● WHAT IS REQUIRED
Your answer should consist of each line from the data below that contains "hatch".

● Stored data
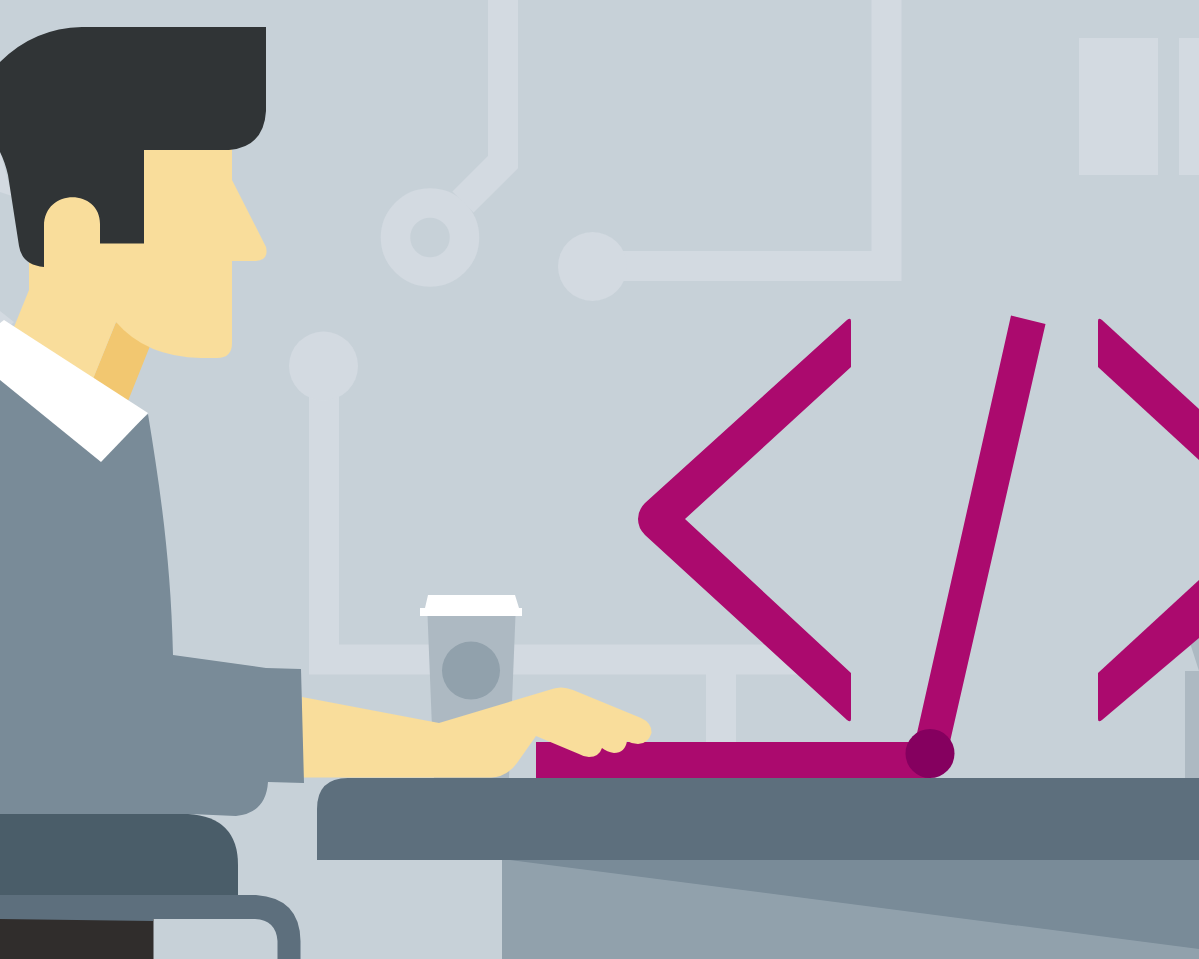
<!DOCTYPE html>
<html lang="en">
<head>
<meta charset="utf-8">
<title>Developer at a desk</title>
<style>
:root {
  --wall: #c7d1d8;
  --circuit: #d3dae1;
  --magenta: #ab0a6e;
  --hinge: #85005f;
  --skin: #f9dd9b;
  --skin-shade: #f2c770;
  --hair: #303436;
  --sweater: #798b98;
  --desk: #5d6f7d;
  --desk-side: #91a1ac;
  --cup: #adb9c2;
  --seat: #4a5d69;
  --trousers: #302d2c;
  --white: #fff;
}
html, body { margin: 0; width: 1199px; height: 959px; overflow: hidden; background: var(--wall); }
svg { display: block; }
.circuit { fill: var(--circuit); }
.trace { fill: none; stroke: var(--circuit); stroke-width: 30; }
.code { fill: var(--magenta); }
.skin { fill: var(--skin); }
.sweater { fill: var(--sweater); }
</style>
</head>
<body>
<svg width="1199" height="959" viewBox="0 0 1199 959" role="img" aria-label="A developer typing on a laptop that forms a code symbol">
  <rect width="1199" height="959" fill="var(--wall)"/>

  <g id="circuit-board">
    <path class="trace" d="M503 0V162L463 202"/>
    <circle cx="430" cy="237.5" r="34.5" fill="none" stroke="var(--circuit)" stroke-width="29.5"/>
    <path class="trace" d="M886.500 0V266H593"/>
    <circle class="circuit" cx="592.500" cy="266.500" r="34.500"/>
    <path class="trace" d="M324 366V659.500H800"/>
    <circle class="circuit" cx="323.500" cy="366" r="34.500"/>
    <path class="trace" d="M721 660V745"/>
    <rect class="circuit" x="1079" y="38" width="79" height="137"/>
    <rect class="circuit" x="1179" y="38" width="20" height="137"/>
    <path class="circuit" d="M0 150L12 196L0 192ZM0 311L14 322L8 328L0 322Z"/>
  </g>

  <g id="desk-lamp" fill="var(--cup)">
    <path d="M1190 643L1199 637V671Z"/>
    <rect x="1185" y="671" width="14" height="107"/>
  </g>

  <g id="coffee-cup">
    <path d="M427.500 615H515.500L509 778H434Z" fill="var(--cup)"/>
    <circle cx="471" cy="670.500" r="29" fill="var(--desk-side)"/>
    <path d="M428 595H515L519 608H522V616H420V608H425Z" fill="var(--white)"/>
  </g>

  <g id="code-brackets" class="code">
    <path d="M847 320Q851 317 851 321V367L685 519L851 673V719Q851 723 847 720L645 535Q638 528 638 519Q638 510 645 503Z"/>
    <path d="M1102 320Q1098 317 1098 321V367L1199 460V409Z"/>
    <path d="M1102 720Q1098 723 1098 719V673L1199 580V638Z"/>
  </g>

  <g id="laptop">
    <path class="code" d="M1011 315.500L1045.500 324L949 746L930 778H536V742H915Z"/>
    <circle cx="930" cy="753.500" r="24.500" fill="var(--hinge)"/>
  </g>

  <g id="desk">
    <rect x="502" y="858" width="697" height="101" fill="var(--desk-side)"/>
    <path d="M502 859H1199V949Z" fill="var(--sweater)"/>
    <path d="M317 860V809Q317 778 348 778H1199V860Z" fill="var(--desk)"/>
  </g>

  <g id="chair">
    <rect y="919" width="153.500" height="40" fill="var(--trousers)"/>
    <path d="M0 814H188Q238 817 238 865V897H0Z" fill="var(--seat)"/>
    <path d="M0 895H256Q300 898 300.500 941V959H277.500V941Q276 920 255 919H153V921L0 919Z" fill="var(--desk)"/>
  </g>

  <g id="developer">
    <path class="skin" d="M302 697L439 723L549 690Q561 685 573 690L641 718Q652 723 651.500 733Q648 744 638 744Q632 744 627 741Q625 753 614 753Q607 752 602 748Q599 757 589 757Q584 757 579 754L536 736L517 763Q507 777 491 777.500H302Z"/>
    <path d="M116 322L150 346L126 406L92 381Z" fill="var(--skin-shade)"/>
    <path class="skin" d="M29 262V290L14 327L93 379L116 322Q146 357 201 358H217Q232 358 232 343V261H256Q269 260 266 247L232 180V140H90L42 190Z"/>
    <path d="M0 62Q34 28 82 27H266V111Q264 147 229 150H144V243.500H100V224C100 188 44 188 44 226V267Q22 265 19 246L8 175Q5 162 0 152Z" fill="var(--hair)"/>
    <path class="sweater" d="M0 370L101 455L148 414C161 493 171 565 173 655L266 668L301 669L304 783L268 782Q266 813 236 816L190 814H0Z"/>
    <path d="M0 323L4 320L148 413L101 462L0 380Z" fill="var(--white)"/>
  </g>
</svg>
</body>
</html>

* * *

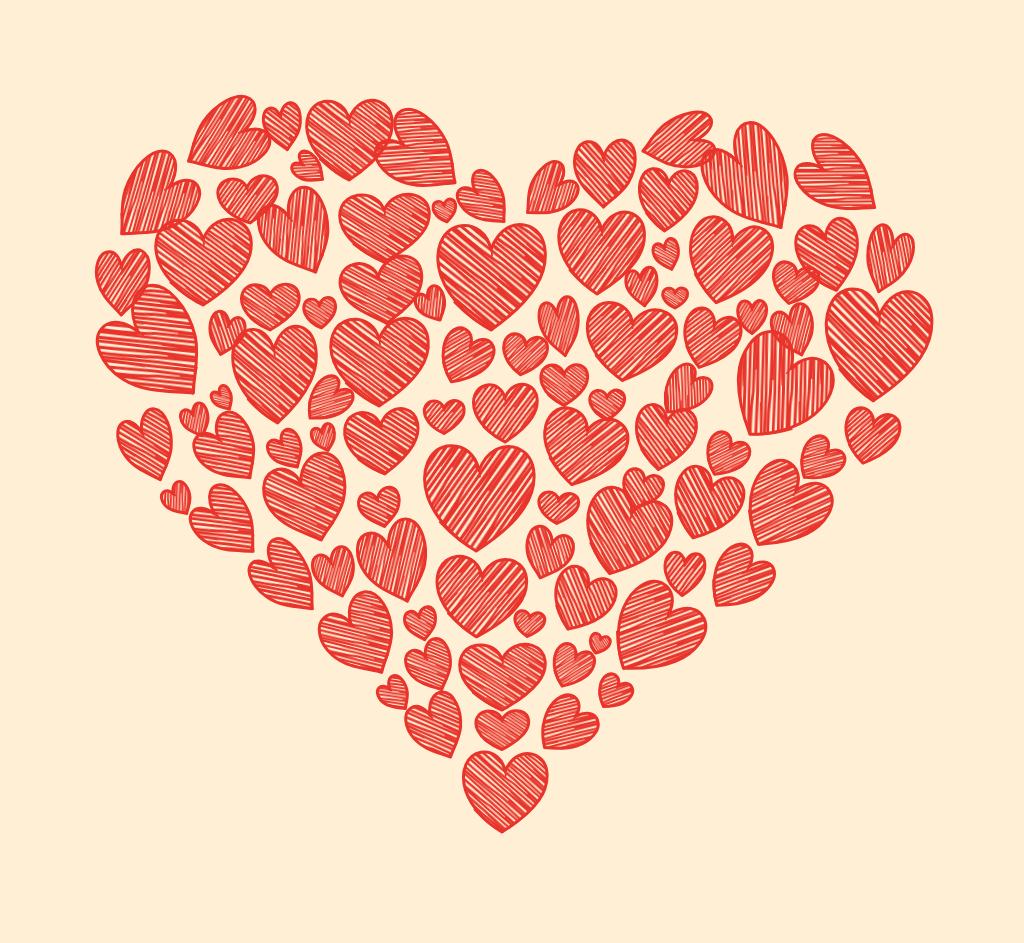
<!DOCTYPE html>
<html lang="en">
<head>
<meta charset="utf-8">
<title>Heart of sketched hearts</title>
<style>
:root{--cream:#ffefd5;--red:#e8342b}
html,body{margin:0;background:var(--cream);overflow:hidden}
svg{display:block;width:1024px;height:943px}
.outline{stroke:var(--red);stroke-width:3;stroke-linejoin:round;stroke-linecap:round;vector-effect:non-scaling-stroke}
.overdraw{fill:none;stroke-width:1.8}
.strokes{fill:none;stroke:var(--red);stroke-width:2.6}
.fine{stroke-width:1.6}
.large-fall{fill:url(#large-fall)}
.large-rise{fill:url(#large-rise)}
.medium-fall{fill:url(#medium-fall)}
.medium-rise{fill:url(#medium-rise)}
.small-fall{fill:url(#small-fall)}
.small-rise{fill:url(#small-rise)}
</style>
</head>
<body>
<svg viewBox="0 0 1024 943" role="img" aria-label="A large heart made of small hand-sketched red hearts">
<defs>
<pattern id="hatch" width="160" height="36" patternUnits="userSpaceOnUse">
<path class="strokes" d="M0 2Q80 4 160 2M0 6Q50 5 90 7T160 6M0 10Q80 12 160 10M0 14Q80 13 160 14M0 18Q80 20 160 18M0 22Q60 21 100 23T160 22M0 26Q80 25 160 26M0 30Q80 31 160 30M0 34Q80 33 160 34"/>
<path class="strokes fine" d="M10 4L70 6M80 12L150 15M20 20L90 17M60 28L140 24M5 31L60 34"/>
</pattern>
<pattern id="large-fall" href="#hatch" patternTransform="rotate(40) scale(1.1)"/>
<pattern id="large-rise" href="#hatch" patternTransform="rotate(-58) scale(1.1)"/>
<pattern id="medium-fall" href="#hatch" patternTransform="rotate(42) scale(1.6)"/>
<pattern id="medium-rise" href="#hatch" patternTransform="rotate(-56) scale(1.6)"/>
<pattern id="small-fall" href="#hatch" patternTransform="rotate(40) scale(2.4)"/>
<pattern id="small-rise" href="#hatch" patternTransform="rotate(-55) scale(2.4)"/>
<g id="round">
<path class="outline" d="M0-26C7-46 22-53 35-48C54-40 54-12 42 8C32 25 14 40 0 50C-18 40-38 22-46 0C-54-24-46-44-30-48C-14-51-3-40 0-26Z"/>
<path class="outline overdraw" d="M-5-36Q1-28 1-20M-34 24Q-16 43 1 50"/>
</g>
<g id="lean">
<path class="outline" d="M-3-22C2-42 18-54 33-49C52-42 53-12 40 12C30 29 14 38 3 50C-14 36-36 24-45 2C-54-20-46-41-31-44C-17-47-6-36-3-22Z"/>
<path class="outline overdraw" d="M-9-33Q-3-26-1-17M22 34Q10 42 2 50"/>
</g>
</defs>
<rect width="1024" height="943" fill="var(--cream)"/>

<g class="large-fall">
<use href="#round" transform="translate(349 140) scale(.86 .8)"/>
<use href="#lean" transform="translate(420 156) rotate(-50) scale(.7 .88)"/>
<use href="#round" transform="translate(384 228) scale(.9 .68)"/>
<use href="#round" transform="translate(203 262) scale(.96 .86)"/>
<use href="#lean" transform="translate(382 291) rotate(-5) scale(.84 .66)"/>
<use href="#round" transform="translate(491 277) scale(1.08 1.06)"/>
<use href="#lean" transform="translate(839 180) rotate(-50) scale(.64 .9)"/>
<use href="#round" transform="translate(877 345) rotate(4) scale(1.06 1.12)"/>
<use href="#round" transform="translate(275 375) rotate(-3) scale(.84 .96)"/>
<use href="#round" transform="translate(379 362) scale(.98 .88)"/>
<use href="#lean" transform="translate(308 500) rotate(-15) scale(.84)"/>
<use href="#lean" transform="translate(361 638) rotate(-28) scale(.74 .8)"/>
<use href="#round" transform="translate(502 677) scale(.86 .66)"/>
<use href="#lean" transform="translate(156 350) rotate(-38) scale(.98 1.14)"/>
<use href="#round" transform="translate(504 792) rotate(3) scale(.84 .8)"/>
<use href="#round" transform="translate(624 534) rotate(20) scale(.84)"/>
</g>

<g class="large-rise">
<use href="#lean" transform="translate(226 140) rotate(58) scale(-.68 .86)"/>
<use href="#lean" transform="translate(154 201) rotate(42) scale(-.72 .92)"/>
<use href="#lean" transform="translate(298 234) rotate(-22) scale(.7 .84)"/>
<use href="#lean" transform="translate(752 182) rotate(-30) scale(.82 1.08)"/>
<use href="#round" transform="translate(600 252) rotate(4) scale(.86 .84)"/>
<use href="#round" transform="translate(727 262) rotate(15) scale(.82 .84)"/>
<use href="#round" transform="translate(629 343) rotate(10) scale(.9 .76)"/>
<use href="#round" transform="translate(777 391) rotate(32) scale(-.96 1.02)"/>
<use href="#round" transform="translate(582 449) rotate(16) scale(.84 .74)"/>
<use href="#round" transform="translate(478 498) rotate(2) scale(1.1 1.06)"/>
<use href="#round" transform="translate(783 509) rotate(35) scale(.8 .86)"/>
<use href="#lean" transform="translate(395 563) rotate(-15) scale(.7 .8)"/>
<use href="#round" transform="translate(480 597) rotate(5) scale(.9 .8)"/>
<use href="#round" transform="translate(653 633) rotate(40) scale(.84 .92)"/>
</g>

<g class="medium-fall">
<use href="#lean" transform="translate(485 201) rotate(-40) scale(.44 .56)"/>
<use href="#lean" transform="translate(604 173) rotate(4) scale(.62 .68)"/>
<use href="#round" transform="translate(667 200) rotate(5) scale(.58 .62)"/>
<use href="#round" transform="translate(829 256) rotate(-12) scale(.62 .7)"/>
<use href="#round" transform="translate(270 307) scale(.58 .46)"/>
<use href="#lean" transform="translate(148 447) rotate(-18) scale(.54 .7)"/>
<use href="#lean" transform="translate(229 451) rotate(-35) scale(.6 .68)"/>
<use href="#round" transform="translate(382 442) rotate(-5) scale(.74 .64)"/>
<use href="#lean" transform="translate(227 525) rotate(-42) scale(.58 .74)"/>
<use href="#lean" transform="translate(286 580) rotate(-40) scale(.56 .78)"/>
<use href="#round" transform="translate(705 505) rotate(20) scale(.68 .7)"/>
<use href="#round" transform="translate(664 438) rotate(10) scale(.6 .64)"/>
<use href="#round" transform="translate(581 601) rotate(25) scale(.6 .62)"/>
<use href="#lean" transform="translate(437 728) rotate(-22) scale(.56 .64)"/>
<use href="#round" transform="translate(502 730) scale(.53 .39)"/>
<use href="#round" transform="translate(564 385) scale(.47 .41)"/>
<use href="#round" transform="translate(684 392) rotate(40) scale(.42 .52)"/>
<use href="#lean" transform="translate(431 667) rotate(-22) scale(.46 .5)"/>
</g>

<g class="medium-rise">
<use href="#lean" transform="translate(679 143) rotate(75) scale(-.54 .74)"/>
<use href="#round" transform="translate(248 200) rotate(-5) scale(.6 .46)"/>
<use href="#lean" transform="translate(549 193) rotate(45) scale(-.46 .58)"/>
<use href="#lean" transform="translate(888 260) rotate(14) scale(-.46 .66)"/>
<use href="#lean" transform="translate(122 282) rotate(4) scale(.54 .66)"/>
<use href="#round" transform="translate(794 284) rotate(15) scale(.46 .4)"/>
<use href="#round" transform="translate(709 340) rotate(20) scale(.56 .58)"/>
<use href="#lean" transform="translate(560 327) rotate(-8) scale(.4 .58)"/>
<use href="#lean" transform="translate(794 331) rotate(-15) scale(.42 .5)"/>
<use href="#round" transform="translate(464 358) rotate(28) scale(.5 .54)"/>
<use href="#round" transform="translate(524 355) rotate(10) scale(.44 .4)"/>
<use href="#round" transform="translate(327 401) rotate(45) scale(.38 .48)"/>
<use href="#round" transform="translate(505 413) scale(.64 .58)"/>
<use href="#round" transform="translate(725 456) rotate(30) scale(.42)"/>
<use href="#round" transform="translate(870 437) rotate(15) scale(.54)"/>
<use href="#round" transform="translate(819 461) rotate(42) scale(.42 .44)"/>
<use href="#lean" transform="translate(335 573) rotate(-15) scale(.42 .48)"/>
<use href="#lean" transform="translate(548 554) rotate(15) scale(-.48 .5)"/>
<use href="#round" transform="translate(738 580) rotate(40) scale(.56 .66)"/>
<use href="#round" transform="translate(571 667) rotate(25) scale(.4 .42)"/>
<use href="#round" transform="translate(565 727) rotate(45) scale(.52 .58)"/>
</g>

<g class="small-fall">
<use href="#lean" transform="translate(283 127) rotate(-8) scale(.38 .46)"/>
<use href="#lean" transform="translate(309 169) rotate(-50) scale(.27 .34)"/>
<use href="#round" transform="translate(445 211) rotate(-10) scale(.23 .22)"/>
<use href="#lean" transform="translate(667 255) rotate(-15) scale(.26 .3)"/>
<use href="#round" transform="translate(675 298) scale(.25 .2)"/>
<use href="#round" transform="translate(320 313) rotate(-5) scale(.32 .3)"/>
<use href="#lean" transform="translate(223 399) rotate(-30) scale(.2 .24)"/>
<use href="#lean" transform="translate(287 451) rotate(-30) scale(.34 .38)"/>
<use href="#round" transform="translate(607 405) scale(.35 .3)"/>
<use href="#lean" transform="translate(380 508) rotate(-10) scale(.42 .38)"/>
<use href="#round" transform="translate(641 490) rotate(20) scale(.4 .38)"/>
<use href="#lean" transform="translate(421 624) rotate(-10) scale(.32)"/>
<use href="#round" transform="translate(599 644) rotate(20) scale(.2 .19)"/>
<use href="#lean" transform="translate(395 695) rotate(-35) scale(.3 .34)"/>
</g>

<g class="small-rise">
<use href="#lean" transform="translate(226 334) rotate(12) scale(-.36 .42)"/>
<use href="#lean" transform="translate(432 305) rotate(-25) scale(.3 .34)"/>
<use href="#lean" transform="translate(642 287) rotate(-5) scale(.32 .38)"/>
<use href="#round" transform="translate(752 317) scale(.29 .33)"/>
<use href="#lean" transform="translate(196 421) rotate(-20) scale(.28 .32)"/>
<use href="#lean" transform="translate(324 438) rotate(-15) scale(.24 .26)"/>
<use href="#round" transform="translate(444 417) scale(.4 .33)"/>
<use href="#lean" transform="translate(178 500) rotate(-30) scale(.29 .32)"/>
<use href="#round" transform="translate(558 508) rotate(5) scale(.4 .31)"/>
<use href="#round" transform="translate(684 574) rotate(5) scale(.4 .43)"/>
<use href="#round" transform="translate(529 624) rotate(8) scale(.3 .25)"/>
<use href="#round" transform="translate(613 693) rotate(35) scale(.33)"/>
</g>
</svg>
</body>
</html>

● FINAL ANSWER
<pattern id="hatch" width="160" height="36" patternUnits="userSpaceOnUse">
<pattern id="large-fall" href="#hatch" patternTransform="rotate(40) scale(1.1)"/>
<pattern id="large-rise" href="#hatch" patternTransform="rotate(-58) scale(1.1)"/>
<pattern id="medium-fall" href="#hatch" patternTransform="rotate(42) scale(1.6)"/>
<pattern id="medium-rise" href="#hatch" patternTransform="rotate(-56) scale(1.6)"/>
<pattern id="small-fall" href="#hatch" patternTransform="rotate(40) scale(2.4)"/>
<pattern id="small-rise" href="#hatch" patternTransform="rotate(-55) scale(2.4)"/>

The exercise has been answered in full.